Bacot said that he’s always had that mindset, and while that is perhaps the case, both Davis and May point to a few specific moments in his career where his trajectory seemed to rise. For May, the first came toward the end of Bacot’s sophomore season when he was “starting to figure out who he was as a player.” May said that playing behind Brooks as a freshman helped instill the value of rebounding since it was Bacot’s way onto the floor early on. The same sentiment applies for playing alongside Sharpe as a sophomore and realizing he could post similar numbers. Davis points to last season’s home win over Virginia, when Bacot had 22 rebounds, as a watershed moment. “I just felt like the lightbulb came on,” Davis said. “That he could be one of the best players in the country, and he could take it to a different level.”
To start this season, though, Bacot posted single-digit rebounds in four of UNC’s first six games. Then came his shoulder injury against Indiana and the missed game against Virginia Tech — UNC’s fourth consecutive loss at that point, and the one that caused the Tar Heels to slip out of the top 25. Since then, though? Bacot has averaged 11.2 rebounds per game, looking every bit the force he was throughout the team’s 2022 NCAA Tournament run. The switch flipped back on, if you will.
Saturday was just the latest example of that, but it surely won’t be the last. It can’t be. Not if North Carolina wants to rejoin the top 25, win the conference or — most importantly — make it back to the Final Four, Bacot’s stated goal for this season.
At this point, especially if the Tar Heels can go on another run, it’s fair to wonder just how far Bacot can extend his record.

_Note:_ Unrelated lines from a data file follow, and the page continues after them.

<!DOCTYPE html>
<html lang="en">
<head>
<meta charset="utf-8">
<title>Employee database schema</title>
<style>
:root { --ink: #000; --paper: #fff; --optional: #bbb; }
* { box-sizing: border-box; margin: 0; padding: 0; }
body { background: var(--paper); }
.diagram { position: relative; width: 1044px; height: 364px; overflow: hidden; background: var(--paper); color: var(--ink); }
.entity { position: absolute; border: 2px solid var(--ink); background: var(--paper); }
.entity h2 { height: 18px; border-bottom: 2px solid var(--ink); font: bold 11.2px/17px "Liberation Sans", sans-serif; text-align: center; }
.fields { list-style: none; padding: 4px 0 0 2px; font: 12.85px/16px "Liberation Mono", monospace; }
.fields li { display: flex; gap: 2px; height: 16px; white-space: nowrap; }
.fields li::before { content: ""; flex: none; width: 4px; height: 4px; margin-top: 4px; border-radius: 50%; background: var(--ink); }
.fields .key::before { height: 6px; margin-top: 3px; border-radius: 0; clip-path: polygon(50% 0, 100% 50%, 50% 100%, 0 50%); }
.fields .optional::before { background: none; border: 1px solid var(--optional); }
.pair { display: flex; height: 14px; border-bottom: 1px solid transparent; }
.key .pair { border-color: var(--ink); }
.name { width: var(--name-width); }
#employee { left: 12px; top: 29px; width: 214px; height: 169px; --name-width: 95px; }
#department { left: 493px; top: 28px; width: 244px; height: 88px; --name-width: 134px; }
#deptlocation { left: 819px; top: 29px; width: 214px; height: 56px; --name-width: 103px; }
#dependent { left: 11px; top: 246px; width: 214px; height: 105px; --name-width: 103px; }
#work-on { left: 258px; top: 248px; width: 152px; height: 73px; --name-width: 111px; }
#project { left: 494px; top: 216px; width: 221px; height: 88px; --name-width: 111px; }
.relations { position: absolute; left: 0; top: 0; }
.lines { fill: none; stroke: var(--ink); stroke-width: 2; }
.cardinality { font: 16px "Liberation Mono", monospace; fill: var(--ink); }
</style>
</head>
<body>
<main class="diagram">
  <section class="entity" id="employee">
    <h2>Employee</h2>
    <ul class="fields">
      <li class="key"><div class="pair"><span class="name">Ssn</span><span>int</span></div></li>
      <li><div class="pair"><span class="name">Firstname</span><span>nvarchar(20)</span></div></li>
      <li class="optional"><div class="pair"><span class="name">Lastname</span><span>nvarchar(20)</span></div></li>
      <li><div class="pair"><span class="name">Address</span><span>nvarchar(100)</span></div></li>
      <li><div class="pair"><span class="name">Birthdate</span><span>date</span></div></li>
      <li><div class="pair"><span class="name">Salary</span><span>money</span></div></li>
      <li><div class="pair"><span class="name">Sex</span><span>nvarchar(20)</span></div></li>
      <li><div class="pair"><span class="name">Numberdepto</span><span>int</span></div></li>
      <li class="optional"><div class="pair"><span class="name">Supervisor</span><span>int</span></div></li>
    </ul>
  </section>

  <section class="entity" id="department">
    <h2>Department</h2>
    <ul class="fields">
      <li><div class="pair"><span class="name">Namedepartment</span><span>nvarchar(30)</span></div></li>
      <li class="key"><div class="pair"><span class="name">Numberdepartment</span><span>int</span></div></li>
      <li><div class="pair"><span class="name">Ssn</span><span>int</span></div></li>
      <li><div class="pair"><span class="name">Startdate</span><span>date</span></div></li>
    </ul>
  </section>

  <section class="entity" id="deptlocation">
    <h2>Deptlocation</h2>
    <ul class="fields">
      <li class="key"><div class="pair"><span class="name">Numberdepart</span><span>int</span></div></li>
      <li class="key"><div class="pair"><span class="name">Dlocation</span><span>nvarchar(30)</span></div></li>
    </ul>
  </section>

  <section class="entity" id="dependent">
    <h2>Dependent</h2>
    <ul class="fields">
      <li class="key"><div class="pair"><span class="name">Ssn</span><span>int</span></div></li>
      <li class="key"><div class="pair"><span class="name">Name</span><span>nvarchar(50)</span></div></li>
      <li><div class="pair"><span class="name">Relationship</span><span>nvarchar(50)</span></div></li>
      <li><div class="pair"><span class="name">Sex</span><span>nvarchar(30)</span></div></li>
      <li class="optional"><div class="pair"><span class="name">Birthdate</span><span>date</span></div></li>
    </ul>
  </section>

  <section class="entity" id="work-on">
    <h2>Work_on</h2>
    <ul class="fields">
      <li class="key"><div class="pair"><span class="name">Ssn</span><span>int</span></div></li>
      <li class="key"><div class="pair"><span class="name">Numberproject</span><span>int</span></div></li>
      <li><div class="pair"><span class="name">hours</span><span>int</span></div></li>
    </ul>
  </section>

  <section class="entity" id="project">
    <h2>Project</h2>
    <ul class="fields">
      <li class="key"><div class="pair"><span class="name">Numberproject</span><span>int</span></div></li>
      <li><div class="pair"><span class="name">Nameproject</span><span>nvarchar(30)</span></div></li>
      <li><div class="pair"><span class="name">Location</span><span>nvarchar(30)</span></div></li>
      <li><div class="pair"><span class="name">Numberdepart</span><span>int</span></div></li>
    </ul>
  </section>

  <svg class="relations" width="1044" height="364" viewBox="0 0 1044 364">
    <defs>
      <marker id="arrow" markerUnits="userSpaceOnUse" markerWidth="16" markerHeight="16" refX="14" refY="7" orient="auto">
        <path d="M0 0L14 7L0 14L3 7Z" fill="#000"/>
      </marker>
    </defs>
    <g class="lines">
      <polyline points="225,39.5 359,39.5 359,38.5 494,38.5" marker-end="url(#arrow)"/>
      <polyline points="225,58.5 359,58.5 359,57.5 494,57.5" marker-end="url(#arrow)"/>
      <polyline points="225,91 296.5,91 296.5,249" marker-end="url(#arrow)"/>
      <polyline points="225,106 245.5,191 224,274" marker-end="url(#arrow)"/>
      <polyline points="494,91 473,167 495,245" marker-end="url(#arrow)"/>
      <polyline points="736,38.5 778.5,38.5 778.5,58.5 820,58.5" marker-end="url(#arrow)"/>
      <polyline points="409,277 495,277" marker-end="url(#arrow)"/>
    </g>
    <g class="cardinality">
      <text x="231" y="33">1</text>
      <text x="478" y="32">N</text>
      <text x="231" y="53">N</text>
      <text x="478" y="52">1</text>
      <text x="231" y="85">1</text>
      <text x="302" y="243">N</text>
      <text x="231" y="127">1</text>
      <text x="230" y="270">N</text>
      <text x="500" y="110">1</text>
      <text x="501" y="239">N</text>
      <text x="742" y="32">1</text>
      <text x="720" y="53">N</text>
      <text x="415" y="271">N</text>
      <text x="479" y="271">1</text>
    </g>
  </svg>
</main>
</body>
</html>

With at least 12 more games guaranteed this season — 11 regular-season, plus at least one in the ACC Tournament — it’s possible for UNC’s star center to put his mark well out of reach. Assuming his season average of 11.6 rebounds per game holds, we’re talking about nearly 1,350 career boards by early March.
In that case? Bacot won’t just own the program’s all-time mark; he’ll have a shot of finishing this season in the top-10 nationally in the modern era (since 1985-86).
There’s no debating Bacot as an all-time Tar Heel icon. Maybe not to the level of Jamison, Hansbrough or Worthy, but certainly as one of the best bigs — and players, period — to ever come through Chapel Hill. Winning ACC Player of the Year this season, or being named an All-American, would only add to his individual legacy.
But the thing that matters most to Bacot, especially with this long-looming record secured?
The one thing his position coach can still hold over him: a national title ring.
“Oh, he’s got bragging rights over me, for sure,” May said of Bacot getting the record, “but I’ve still got one more thing he’s gotta accomplish — and once he does that, we can have another conversation.”
(Top photo of Tyler Hansbrough, left, and Armando Bacot: Bob Donnan / USA Today)